◆ INPUT FOR THIS TASK ◆

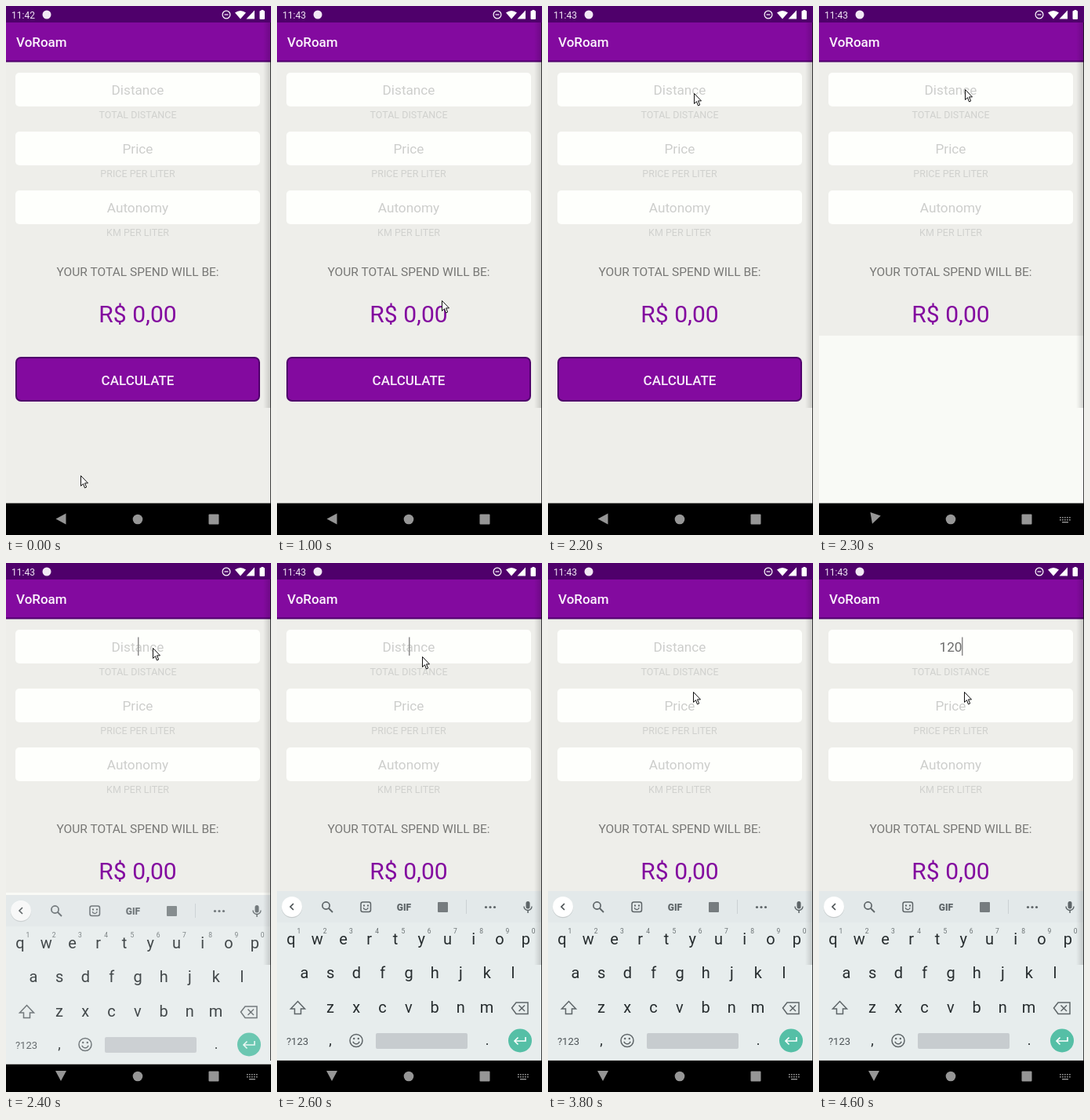
An HTML page with a canvas that plays this animation: 338x674 px, repeating every 5.1 s.

```html
<!DOCTYPE html>
<html lang="en">
<head>
<meta charset="utf-8">
<title>Trip cost calculator</title>
<style>
html, body { margin: 0; width: 100%; height: 100%; overflow: hidden; background: #000; }
canvas { display: block; width: 338px; height: 674px; }
</style>
</head>
<body>
<canvas id="stage" width="338" height="674"></canvas>
<script>
const ctx = document.getElementById('stage').getContext('2d');
const LOOP = 5100, STEP = 100;
const PURPLE = '#830a9f', DARK = '#4f006b', PAGE = '#eeeeea', BLANK = '#f9faf6';
const ICON = '#5e6568', KEY = '#262c2e';

const linear = k => k;
const easeIn = k => k ** 1.3;
const easeOut = k => 1 - (1 - k) ** 3;

// Pointer moves: from time, to time, start, end, easing
const MOVES = [
  [700, 1000, [95, 597], [210, 374], easeIn],
  [1000, 1600, [210, 374], [186, 114], easeOut],
  [2100, 2300, [186, 114], [186, 105], linear],
  [2300, 2400, [186, 105], [187, 107], linear],
  [2400, 3000, [187, 107], [181, 140], linear],
  [3000, 3600, [181, 140], [185, 163], linear]
];

function pointerAt(t) {
  const [from, to, a, b, ease] = MOVES.findLast(move => t >= move[0]) || MOVES[0];
  const k = ease(Math.min(1, Math.max(0, (t - from) / (to - from))));
  return a.map((value, i) => Math.round(value + (b[i] - value) * k));
}

function rect(x, y, w, h, color) {
  ctx.fillStyle = color;
  ctx.fillRect(x, y, w, h);
}

function paint(fill, stroke, line) {
  if (fill) { ctx.fillStyle = fill; ctx.fill(); }
  if (stroke) { ctx.strokeStyle = stroke; ctx.lineWidth = line; ctx.stroke(); }
}

function rounded(x, y, w, h, r, fill, stroke, line = 1) {
  ctx.beginPath();
  ctx.roundRect(x, y, w, h, r);
  paint(fill, stroke, line);
}

function arc(x, y, r, from, to, fill, stroke, line = 1) {
  ctx.beginPath();
  ctx.arc(x, y, r, from, to);
  paint(fill, stroke, line);
}

function circle(x, y, r, fill, stroke, line) {
  arc(x, y, r, 0, Math.PI * 2, fill, stroke, line);
}

function shape(points, fill, stroke, line = 1, closed = true) {
  ctx.beginPath();
  for (let i = 0; i < points.length; i += 2) ctx.lineTo(points[i], points[i + 1]);
  if (closed) ctx.closePath();
  paint(fill, stroke, line);
}

function text(str, x, y, size, color, weight = 400, align = 'center') {
  ctx.font = `${weight} ${size}px Roboto, sans-serif`;
  ctx.textAlign = align;
  ctx.fillStyle = color;
  ctx.fillText(str, x, y);
}

function drawStatusBar(clock) {
  rect(0, 0, 338, 21, DARK);
  text(clock, 7, 15.5, 12, '#f2e8f5', 400, 'left');
  circle(52, 11, 5.5, '#f2e8f5');
  circle(281, 11, 4.9, null, '#fff', 1.2);
  rect(278.5, 10.4, 5, 1.2, '#fff');
  ctx.beginPath();
  ctx.moveTo(299, 16.5);
  ctx.lineTo(292, 8.5);
  ctx.quadraticCurveTo(299, 3.5, 306, 8.5);
  ctx.closePath();
  paint('#fff');
  shape([317, 5.5, 317, 16.5, 306.5, 16.5], '#fff');
  rect(325.5, 5, 3, 2, '#fff');
  rounded(323.5, 6, 6.5, 11, 1, '#fff');
}

function drawAppBar() {
  rect(0, 21, 338, 50, PURPLE);
  rect(0, 69.5, 338, 2, DARK);
  text('VoRoam', 13, 52, 17, '#fbf3fc', 500, 'left');
}

function drawField(y, value, isHint, label) {
  rounded(12, y, 312, 43, 5, '#fefffc');
  text(value, 168, y + 28, 17.2, isHint ? '#cdcecc' : '#6b6b6b');
  text(label, 168, y + 58, 12.5, '#d0d1ce');
}

function drawForm(typed, caret, bottom) {
  rect(0, 71, 338, 563, BLANK);
  rect(0, 71, 338, bottom - 71, PAGE);
  drawField(85, typed || 'Distance', !typed, 'TOTAL DISTANCE');
  drawField(160, 'Price', true, 'PRICE PER LITER');
  drawField(235, 'Autonomy', true, 'KM PER LITER');
  if (caret) {
    ctx.font = '400 17.2px Roboto, sans-serif';
    rect(Math.round(168 + ctx.measureText(typed).width / 2), 94.5, 1.5, 23.5, '#8d8d8d');
  }
  text('YOUR TOTAL SPEND WILL BE:', 168, 344, 15.5, '#777775');
  text('R$ 0,00', 168, 403, 30, PURPLE);
  if (bottom > 504) {
    rounded(13, 448, 310, 55, 6, PURPLE, DARK, 2);
    text('CALCULATE', 168, 482.5, 17, '#f8edfa', 500);
  }
}

function drawEdge() {
  const shade = ctx.createLinearGradient(328, 0, 338, 0);
  shade.addColorStop(0, 'rgba(0,0,0,0)');
  shade.addColorStop(1, 'rgba(0,0,0,.17)');
  rect(328, 21, 10, 491, shade);
  rect(337, 21, 1, 613, 'rgba(20,20,20,.8)');
}

function drawNavBar(angle, hasKeyboard) {
  const gray = '#969696';
  rect(0, 633.5, 338, 41, '#000');
  ctx.save();
  ctx.translate(70, 653.5);
  ctx.rotate(angle);
  shape([-6.5, 0, 6.5, -7, 6.5, 7], gray);
  ctx.restore();
  circle(168, 654, 6.3, gray);
  rounded(258.5, 647.5, 13, 13, 1, gray);
  if (!hasKeyboard) return;
  for (let row = 0; row < 2; row++)
    for (let col = 0; col < 5; col++) rect(307 + col * 3, 651 + row * 3, 1.7, 1.5, gray);
  rect(310, 657, 8, 1.4, gray);
}

function drawToolbar() {
  rect(0, 418, 338, 40, '#e3e9ea');
  circle(19, 439, 13.2, 'rgba(0,0,0,.12)');
  circle(19, 438, 13, '#fff');
  shape([21, 434, 17, 438, 21, 442], null, '#444b4e', 1.6, false);
  circle(62.5, 436.5, 4.6, null, ICON, 1.7);
  shape([66, 440, 71, 445], null, ICON, 1.8, false);
  rounded(107, 432, 12.5, 12.5, 2.5, null, ICON, 1.5);
  rect(110, 435.5, 2, 2, ICON);
  rect(115, 435.5, 2, 2, ICON);
  arc(113.2, 438.5, 3, 0.2, Math.PI - 0.2, null, ICON, 1.3);
  text('GIF', 162, 442.5, 12, ICON, 900);
  rounded(205, 432, 13, 13, 1, '#767c7f');
  rect(241, 429, 1, 18, '#cbd1d3');
  for (const x of [266.5, 272, 277.5]) circle(x, 438.5, 1.6, ICON);
  rounded(317.5, 431, 5, 9.5, 2.5, ICON);
  arc(320, 437.5, 5, 0, Math.PI, null, ICON, 1.4);
  rect(319.3, 442, 1.5, 4, ICON);
}

function drawKeys() {
  const pitch = 33.25;
  [['qwertyuiop', 18, 486], ['asdfghjkl', 35, 529], ['zxcvbnm', 68, 572.5]].forEach(([row, x, y], r) => {
    [...row].forEach((letter, i) => {
      text(letter, x + i * pitch, y, 20, KEY);
      if (r === 0) text((i + 1) % 10, x + 10 + i * pitch, 472, 8.5, '#6a7173');
    });
  });
  shape([26.5, 558.5, 35.5, 568, 30.5, 568, 30.5, 574.5, 22.5, 574.5, 22.5, 568, 17.5, 568], null, ICON, 1.5);
  shape([299.5, 567, 305, 560, 320, 560, 320, 574.5, 305, 574.5], null, ICON, 1.5);
  shape([308.5, 563.5, 316, 571], null, ICON, 1.5, false);
  shape([316, 563.5, 308.5, 571], null, ICON, 1.5, false);
  text('?123', 26, 613.5, 13, '#4d5457');
  text(',', 68, 614, 18, KEY);
  circle(101, 608.5, 8, null, ICON, 1.5);
  circle(98.2, 606, 1.2, ICON);
  circle(103.8, 606, 1.2, ICON);
  arc(101, 608.5, 4.3, 0.3, Math.PI - 0.3, null, ICON, 1.5);
  rounded(126, 599, 117, 20, 2, '#c7cccf');
  text('.', 268, 614, 18, KEY);
  circle(310, 608.5, 15, '#55bfa6');
  shape([317, 604, 317, 609, 303.5, 609], null, '#fff', 1.6, false);
  shape([307.5, 604.5, 303, 609, 307.5, 613.5], null, '#fff', 1.6, false);
}

function drawKeyboard(offset, alpha) {
  ctx.save();
  ctx.translate(0, offset);
  rect(0, 418, 338, 215.5, BLANK);
  ctx.globalAlpha = alpha;
  rect(0, 418, 338, 215.5, '#e7eded');
  drawToolbar();
  drawKeys();
  ctx.restore();
}

function drawPointer(x, y) {
  ctx.save();
  ctx.translate(x + 0.5, y + 1.5);
  shape([0, 0, 0, 13, 3, 10.2, 5, 15.5, 7.2, 14.5, 5, 9.4, 9, 9.4], '#fff', '#111');
  ctx.restore();
}

function caretVisible(t) {
  if (t >= 4000) return true;
  return t >= 1400 && t < 3800 && Math.floor((t - 1400) / 500) % 2 === 0;
}

function draw(t) {
  const typed = '120'.slice(0, t < 4000 ? 0 : 1 + Math.floor((t - 4000) / 300));
  const opening = t >= 2300;
  const backAngle = !opening ? 0 : t < 2400 ? -1.25 : -Math.PI / 2;
  const slide = Math.max(0, 1 - (t - 2400) / 200);
  drawForm(typed, caretVisible(t), opening ? 420 : 634);
  drawStatusBar(t < 300 ? '11:42' : '11:43');
  drawAppBar();
  drawNavBar(backAngle, opening);
  if (t >= 2400) drawKeyboard(Math.round(5 * slide ** 2), 1 - 0.15 * slide);
  drawEdge();
  drawPointer(...pointerAt(t));
}

const start = performance.now();
function tick() {
  const t = (performance.now() - start) % LOOP;
  draw(Math.floor(t / STEP) * STEP);
  requestAnimationFrame(tick);
}
tick();
</script>
</body>
</html>
```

◆ EXERCISE ◆
Look through the entries above. Extract each line with the word "performance".

◆ RESPONSE ◆
const start = performance.now();
  const t = (performance.now() - start) % LOOP;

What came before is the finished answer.